▶ [What you are asked to do]
Read through the records. Copy each line that has the word "return".

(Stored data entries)
>>>>
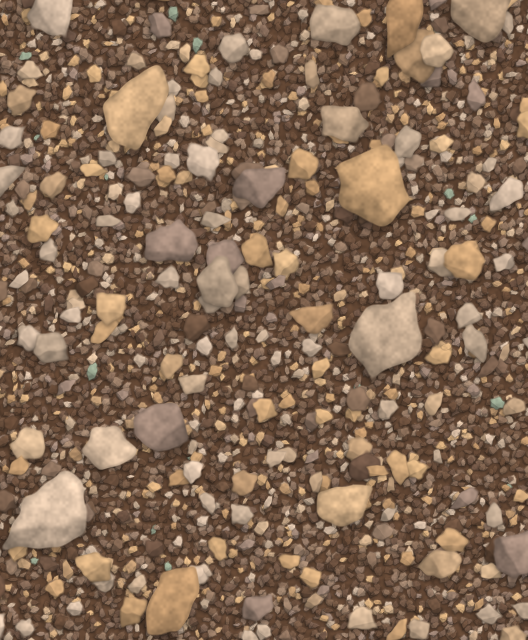
Write a Shadertoy shader that draws this texture.

```glsl
// Loose gravel: angular pebbles strewn over fine warm brown grit.
// Six jittered grids of random convex polygons are painted from fine to coarse,
// each stone with its own tint, facet, rough surface and contact shadow.

const float TAU = 6.2831853;
const int LAYERS = 6;
const float CELL_SIZE[LAYERS] = float[](0.013, 0.020, 0.033, 0.058, 0.095, 0.170);
const float DENSITY[LAYERS] = float[](1.0, 0.60, 0.45, 0.44, 0.36, 0.22);
const float PALE_SHARE[LAYERS] = float[](0.15, 0.32, 0.62, 0.80, 0.90, 1.0);

vec3 hash33(vec3 p) {
    p = fract(p * vec3(0.1031, 0.1030, 0.0973));
    p += dot(p, p.yxz + 33.33);
    return fract((p.xxy + p.yzz) * p.zyx);
}

float valueNoise(vec2 p) {
    vec2 i = floor(p), f = fract(p);
    f = f * f * (3.0 - 2.0 * f);
    float a = hash33(vec3(i, 7.0)).x;
    float b = hash33(vec3(i + vec2(1, 0), 7.0)).x;
    float c = hash33(vec3(i + vec2(0, 1), 7.0)).x;
    float d = hash33(vec3(i + vec2(1, 1), 7.0)).x;
    return mix(mix(a, b, f.x), mix(c, d, f.x), f.y);
}

mat2 rotation(float angle) {
    float c = cos(angle), s = sin(angle);
    return mat2(c, -s, s, c);
}

// Signed distance to a slightly rounded polygon with six uneven sides
float stoneDistance(vec2 p, float radius, vec3 id) {
    float d = -radius;
    for (int k = 0; k < 6; k++) {
        vec3 h = hash33(id + vec3(0, 0, 5 + k));
        float angle = (float(k) + 0.75 * h.x) * TAU / 6.0;
        float side = dot(p, vec2(cos(angle), sin(angle))) - radius * mix(0.66, 1.05, h.y);
        float blend = max(radius * 0.16 - abs(d - side), 0.0) / (radius * 0.16);
        d = max(d, side) + blend * blend * radius * 0.04;
    }
    return d;
}

vec3 stoneColor(vec3 h, vec3 g, float paleShare) {
    vec3 brown = mix(vec3(0.40, 0.29, 0.215), vec3(0.66, 0.55, 0.46), h.x * h.x);
    brown = mix(brown, vec3(0.48, 0.385, 0.34), 0.5 * h.y * h.y);
    vec3 beige = mix(vec3(0.70, 0.61, 0.52), vec3(0.85, 0.75, 0.66), h.x);
    vec3 ochre = mix(vec3(0.72, 0.56, 0.40), vec3(0.87, 0.71, 0.52), h.x);
    vec3 pale = mix(beige, ochre, smoothstep(0.20, 0.75, h.y));
    pale = mix(pale, vec3(0.63, 0.53, 0.47), step(0.88, g.x));
    pale = mix(pale, vec3(0.61, 0.66, 0.57), step(0.985, g.y));
    return h.z < paleShare ? pale : brown;
}

// Paints one grid of stones over the colour below
vec3 paintLayer(vec3 col, vec2 uv, int layer, float grit) {
    float size = CELL_SIZE[layer];
    float coarse = float(layer) / float(LAYERS - 1);
    vec2 home = floor(uv / size);
    for (int y = 1; y >= -1; y--)
    for (int x = -1; x <= 1; x++) {
        vec3 id = vec3(home + vec2(x, y), float(layer) * 31.0 + 11.0);
        vec3 place = hash33(id);
        if (place.z > DENSITY[layer]) continue;

        vec3 form = hash33(id + vec3(0, 0, 1));
        float radius = size * (layer == 0 ? 0.58 : mix(0.28, 0.50, form.y * form.y));
        vec2 p = uv - (id.xy + 0.5 + 0.8 * (place.xy - 0.5)) * size;
        if (length(p) > radius * 2.0) continue;

        // Most stones lean towards the upper right
        float lean = 0.8 + (form.x - 0.5) * 2.2;
        vec2 q = rotation(lean) * p;
        q.y *= mix(1.0, 2.0, form.z * form.z);
        float d = stoneDistance(q, radius, id);
        d += radius * 0.18 * (valueNoise(p / radius * 2.5 + id.xy * 9.0) - 0.5);

        // Contact shadow, strongest below
        vec2 n = p / radius;
        float below = smoothstep(0.7, -0.6, n.y + 0.3 * n.x);
        col *= 1.0 - 0.34 * below * exp(-max(d, 0.0) / (radius * 0.13 + 0.001));

        // Light from above, with one broken facet turned away from it
        vec3 tint = hash33(id + vec3(0, 0, 2));
        vec3 extra = hash33(id + vec3(0, 0, 3));
        float light = 1.02 + 0.10 * dot(n, vec2(0.4, 0.85));
        vec2 facing = vec2(sin((extra.z - 0.5) * 2.4), -cos((extra.z - 0.5) * 2.4));
        float bend = 0.25 * (valueNoise(n * 2.0 + id.xy * 5.0) - 0.5);
        float facet = smoothstep(-0.09, 0.09, dot(n, facing) - 0.30 + bend);
        light *= 1.0 - facet * mix(0.06, 0.22, extra.x);
        light *= mix(0.86, 1.0, smoothstep(0.0, 0.18, -d / radius));

        float mottling = valueNoise(n * 3.0 + id.xy * 3.0) - 0.5;
        light += 0.14 * mottling + grit * mix(0.08, 0.26, coarse);
        vec3 stone = stoneColor(tint, extra, PALE_SHARE[layer]) * light;
        col = mix(col, stone, smoothstep(0.0021, -0.0021, d));
    }
    return col;
}

void mainImage(out vec4 fragColor, in vec2 fragCoord) {
    vec2 uv = fragCoord / iResolution.y;

    // Rough surface shared by all stones
    float grit = 0.6 * valueNoise(uv * 90.0) + 0.4 * valueNoise(uv * 210.0) - 0.5;

    // Dark soil in the gaps
    vec3 col = vec3(0.39, 0.28, 0.205) * (1.0 + 0.3 * grit);
    for (int layer = 0; layer < LAYERS; layer++)
        col = paintLayer(col, uv, layer, grit);

    fragColor = vec4(clamp(col, 0.0, 1.0), 1.0);
}
```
<<<<
▶ [Solution for this problem]
    return fract((p.xxy + p.yzz) * p.zyx);
    return mix(mix(a, b, f.x), mix(c, d, f.x), f.y);
    return mat2(c, -s, s, c);
    return d;
    return h.z < paleShare ? pale : brown;
    return col;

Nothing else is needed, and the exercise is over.